People want to see a movie, but now, in spite of weeks of marketing alerting them to the film’s release, they can’t, because they only had a seven-day timeframe to do so. Theater owners desperately want to keep the film playing, especially since, between Black Panther: Wakanda Forever’s release several weeks ago and Avatar: The Way of the Water’s opening in the middle of December, there are weeks without a major release with hit potential. Glass Onion would be the perfect movie to keep the box office booming during that doldrum.
The future we all feel is inevitable seems to be arriving quicker than expected, when there’s going to be just two kinds of movies: ones released on streamers like Netflix, and Marvel films in theaters. That’s a major bummer. It shouldn’t be only superhero movies that are keeping cinemas’ lights on and doors open. But when even something like a Knives Out sequel is saving itself for streaming, then that’s the situation we’ll soon be in.
And we lose something when that happens. Adult dramas that used to be major box-office players—movies like Terms of Endearment or Erin Brockovich—will stop being made. Inclusive, diverse stories will stop being made. (Look at the Bros discourse for more on that.) That’s not just a blight on the film industry, but on our culture, which looks to the screen and the stories on it to guide us and change us.

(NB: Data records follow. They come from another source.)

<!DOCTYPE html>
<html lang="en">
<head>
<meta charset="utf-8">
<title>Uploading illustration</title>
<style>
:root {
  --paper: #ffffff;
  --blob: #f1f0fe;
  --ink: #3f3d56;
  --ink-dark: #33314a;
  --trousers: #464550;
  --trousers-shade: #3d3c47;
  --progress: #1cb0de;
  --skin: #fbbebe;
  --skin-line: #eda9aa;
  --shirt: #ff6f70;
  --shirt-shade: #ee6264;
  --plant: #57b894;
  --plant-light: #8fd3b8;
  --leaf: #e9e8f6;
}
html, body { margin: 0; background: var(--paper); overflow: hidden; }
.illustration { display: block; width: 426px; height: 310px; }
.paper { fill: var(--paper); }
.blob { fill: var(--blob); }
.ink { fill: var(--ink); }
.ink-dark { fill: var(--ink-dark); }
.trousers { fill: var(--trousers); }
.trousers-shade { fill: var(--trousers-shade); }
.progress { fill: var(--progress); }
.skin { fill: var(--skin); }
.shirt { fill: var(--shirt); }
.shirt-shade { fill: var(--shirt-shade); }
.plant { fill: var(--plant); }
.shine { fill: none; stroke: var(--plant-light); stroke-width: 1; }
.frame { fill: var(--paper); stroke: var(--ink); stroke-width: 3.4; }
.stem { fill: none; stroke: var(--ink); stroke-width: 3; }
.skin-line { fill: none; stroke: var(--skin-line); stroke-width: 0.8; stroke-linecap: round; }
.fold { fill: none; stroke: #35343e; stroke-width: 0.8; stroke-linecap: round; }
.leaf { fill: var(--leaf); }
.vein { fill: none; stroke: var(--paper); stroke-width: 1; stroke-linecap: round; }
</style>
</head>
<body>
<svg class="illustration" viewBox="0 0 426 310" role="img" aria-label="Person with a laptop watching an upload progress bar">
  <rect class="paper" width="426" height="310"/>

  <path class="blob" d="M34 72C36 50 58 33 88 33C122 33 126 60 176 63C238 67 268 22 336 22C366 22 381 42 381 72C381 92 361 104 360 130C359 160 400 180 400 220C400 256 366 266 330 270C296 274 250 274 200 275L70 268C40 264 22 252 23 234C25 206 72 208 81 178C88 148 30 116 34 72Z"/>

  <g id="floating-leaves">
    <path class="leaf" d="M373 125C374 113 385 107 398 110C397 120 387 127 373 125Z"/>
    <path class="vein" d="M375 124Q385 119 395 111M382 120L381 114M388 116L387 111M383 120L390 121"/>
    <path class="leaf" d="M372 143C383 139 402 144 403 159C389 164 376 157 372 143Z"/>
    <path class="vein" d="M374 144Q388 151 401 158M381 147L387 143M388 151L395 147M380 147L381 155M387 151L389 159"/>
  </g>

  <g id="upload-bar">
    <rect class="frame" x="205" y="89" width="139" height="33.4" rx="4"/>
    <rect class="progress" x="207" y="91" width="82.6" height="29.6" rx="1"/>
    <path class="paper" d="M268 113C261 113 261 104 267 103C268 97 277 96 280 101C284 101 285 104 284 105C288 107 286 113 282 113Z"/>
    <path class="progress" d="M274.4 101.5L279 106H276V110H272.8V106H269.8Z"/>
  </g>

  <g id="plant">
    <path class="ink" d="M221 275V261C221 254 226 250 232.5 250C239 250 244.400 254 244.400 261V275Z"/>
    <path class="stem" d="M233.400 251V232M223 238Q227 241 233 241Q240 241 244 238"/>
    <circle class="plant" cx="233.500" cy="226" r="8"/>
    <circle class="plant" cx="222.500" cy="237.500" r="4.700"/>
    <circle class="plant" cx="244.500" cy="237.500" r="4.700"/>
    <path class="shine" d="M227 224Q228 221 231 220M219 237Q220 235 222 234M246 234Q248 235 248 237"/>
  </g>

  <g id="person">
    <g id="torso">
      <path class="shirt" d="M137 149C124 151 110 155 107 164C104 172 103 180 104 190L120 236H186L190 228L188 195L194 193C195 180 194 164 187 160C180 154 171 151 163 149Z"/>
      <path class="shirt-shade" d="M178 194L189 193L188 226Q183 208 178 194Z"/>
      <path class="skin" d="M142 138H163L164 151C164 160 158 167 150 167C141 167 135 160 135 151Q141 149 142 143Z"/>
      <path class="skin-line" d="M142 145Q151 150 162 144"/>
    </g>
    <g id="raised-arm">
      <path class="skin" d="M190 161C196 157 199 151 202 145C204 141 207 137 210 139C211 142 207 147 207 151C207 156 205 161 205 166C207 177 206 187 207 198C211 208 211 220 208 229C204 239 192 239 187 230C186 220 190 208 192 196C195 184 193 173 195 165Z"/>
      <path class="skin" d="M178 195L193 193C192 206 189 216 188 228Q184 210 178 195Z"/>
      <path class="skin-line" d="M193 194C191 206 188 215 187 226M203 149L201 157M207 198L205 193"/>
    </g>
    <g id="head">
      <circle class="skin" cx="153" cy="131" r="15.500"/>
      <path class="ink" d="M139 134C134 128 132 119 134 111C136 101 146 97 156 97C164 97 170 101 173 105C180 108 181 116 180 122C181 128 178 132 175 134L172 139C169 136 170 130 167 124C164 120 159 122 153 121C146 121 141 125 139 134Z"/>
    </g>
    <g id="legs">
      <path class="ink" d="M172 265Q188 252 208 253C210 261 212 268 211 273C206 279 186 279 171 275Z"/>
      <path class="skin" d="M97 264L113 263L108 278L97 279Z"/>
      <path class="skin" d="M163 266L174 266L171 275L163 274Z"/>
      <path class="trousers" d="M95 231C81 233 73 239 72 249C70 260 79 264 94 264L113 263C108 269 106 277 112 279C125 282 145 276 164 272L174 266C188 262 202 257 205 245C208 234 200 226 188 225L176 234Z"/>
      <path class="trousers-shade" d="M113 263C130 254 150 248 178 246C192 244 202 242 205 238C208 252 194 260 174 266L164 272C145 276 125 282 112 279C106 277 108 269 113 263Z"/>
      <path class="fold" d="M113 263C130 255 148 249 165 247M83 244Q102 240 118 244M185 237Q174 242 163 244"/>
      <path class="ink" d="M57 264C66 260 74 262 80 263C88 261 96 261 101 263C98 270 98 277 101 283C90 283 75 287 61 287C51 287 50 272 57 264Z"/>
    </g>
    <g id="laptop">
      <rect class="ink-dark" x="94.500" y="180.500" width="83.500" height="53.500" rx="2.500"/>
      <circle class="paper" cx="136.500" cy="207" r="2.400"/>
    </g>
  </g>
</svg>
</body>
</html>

As for the films on the streamers themselves, even the good ones will suffer. I’m so glad I saw Glass Onion in a theater because, if I had waited for it to be on streaming, I probably wouldn’t have thought it was good. I certainly wouldn’t have enjoyed it as much.
I would have been folding laundry or scrolling through Instagram. When a major twist is revealed involving Janelle Monáe’s character, I would have missed out on the chorus of gasps from fellow moviegoers. I would have missed several of the hidden-in-plain-sight clues that all pay off as the mystery is solved at the end. I would not have experienced the spiritual joining of arms that was a crowd of people delighting together in Kate Hudson being so damn good in this movie.
The fun of Glass Onion is the theatrical experience. We should all be watching it together, then coming home and pulling up videos of Kate Hudson singing “Cinema Italiano” in Nine on YouTube and agreeing that we didn’t give her enough credit then. Instead we’ll be sitting in a cloud of our own farts playing Candy Crush while the movie streams in the background, completely missing out on the Hudsonaissance. Kate deserves better. We all deserve better.
Keep obsessing! Sign up for the Daily Beast’s Obsessed newsletter and follow us on Facebook, Twitter, Instagram and TikTok.